- Every scenario in which the Households get direct new money injections results in higher inflation volatility due to higher consumption. Worryingly, there are also scenarios where inflation is getting completely out of control leading to hyperinflation outcomes.
- The most intelligent way to handle this crisis appears to be direct cash injections to firms either at the bottom or at the spike of inflation and recovery.
The following sensitivity analysis highlights the resulting differences due to the money injection timing. The chart below shows the results both in terms of Real GDP growth and overall inflation rates, when injecting helicopter money in the economy at the end of the lock down, thus supporting the quick recovery of the economy. This results in a higher inflation spike than in the initial scenario, thus devaluating currency, with slightly higher real GDP growth over that period. This is followed by a smoothed inflation rate, and a slightly higher and more stable growth rate over the following years.
Sensitivity on helicopter money in September 2020
On the other hand, injecting the money near the top of the first rebound peak (around February 2021) results in the similar medium -term GDP performance to the previous scenario, while the inflation volatility is much more subdued in the near to medium term to rise again thereafter. The usual boom and bust instabilities across the supply chain are better mitigated in this scenario due to the ability of firms to generate orders, activating production and delivery in a more measured manner.
Sensitivity of helicopter money in February 2021
The best time for the money creation appears to be exactly at the time the lockdown is released.

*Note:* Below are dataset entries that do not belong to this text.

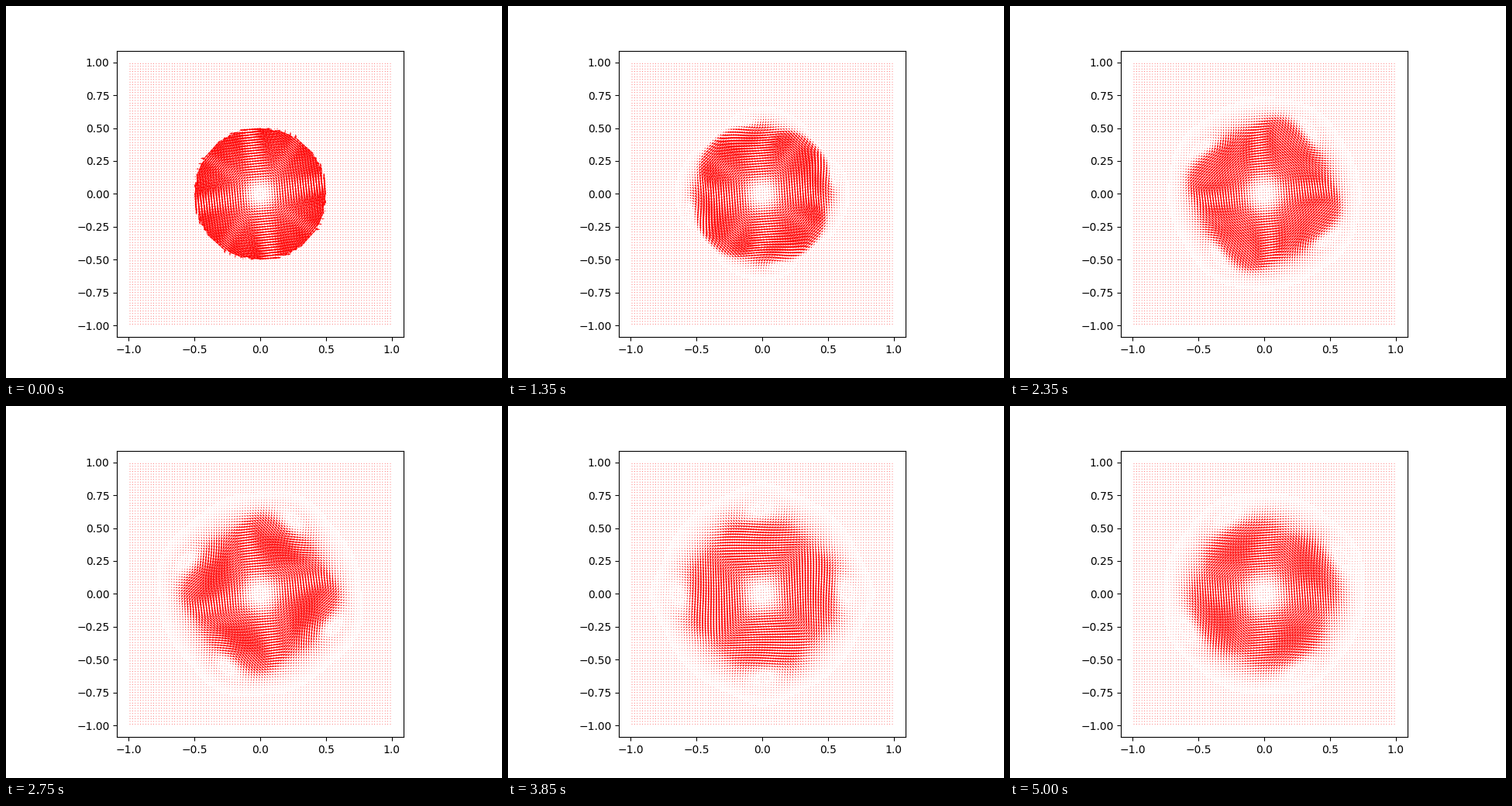
These frames come from a looping animation (640 px wide and 480 px high, 5050 ms). A matplotlib script:

```python
import numpy as np
import matplotlib.pyplot as plt
from matplotlib.animation import FuncAnimation

N = 100            # cells per side of the box [-1, 1] x [-1, 1]
H = 2 / N
DT = 0.1
FRAMES = 101

edge = np.linspace(-1, 1, N + 1)
mid = (edge[1:] + edge[:-1]) / 2

# staggered grid: u sits on vertical faces, v on horizontal ones
UX, UY = np.meshgrid(edge, mid)
VX, VY = np.meshgrid(mid, edge)

# cosine basis that diagonalises the Neumann Laplacian
k = np.arange(N)
basis = np.cos(np.pi * np.outer(k, k + 0.5) / N) * np.sqrt(2 / N)
basis[0] /= np.sqrt(2)
eig = (2 * np.cos(np.pi * k / N) - 2) / H**2
lap = eig[:, None] + eig[None, :]
lap[0, 0] = 1


def sample(f, x, y, x0, y0):
    """Bilinear lookup of f, whose first node lies at (x0, y0)."""
    rows, cols = f.shape
    gx = np.clip((x - x0) / H, 0, cols - 1.000001)
    gy = np.clip((y - y0) / H, 0, rows - 1.000001)
    i, j = gx.astype(int), gy.astype(int)
    a, b = gx - i, gy - j
    low = f[j, i] * (1 - a) + f[j, i + 1] * a
    high = f[j + 1, i] * (1 - a) + f[j + 1, i + 1] * a
    return low * (1 - b) + high * b


def velocity(u, v, x, y):
    return sample(u, x, y, -1, mid[0]), sample(v, x, y, mid[0], -1)


def trace_back(u, v, x, y):
    p, q = velocity(u, v, x, y)
    p, q = velocity(u, v, x - DT / 2 * p, y - DT / 2 * q)
    return x - DT * p, y - DT * q


def advect(u, v):
    new_u = sample(u, *trace_back(u, v, UX, UY), -1, mid[0])
    new_v = sample(v, *trace_back(u, v, VX, VY), mid[0], -1)
    return new_u, new_v


def project(u, v):
    """Remove the divergence, with solid walls around the box."""
    u[:, [0, -1]] = 0
    v[[0, -1]] = 0
    div = (np.diff(u, axis=1) + np.diff(v, axis=0)) / H
    p = basis.T @ ((basis @ div @ basis.T) / lap) @ basis
    u[:, 1:-1] -= np.diff(p, axis=1) / H
    v[1:-1] -= np.diff(p, axis=0) / H
    return u, v


def centred(u, v):
    return (u[:, 1:] + u[:, :-1]) / 2, (v[1:] + v[:-1]) / 2


def simulate():
    u = np.where(np.hypot(UX, UY) < 0.5, -UY, 0)
    v = np.where(np.hypot(VX, VY) < 0.5, VX, 0)
    states = [centred(u, v)]
    while len(states) < FRAMES:
        u, v = project(*advect(u, v))
        states.append(centred(u, v))
    return states


states = simulate()

fig, ax = plt.subplots(figsize=(6.4, 4.8), dpi=100)
ax.set_aspect("equal")
scale = 1.8 * N * np.hypot(*states[0]).mean()
arrows = ax.quiver(mid, mid, *states[0], color="red", scale=scale)


def draw(i):
    arrows.set_UVC(*states[i])
    return (arrows,)


anim = FuncAnimation(fig, draw, frames=FRAMES, interval=50, repeat=True)
plt.show()
```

Exoshock is an interactive, hybrid modelling platform, which allows global organisations to reduce critical business risks to real-world events. The Exoshock model accurately simulates economic reality, capturing general market trends and calibrated against historical data. It’s an ideal solution for “forecasting” & “scenario planning” for all economic activity including impacts of Covid-19 and environmental variables.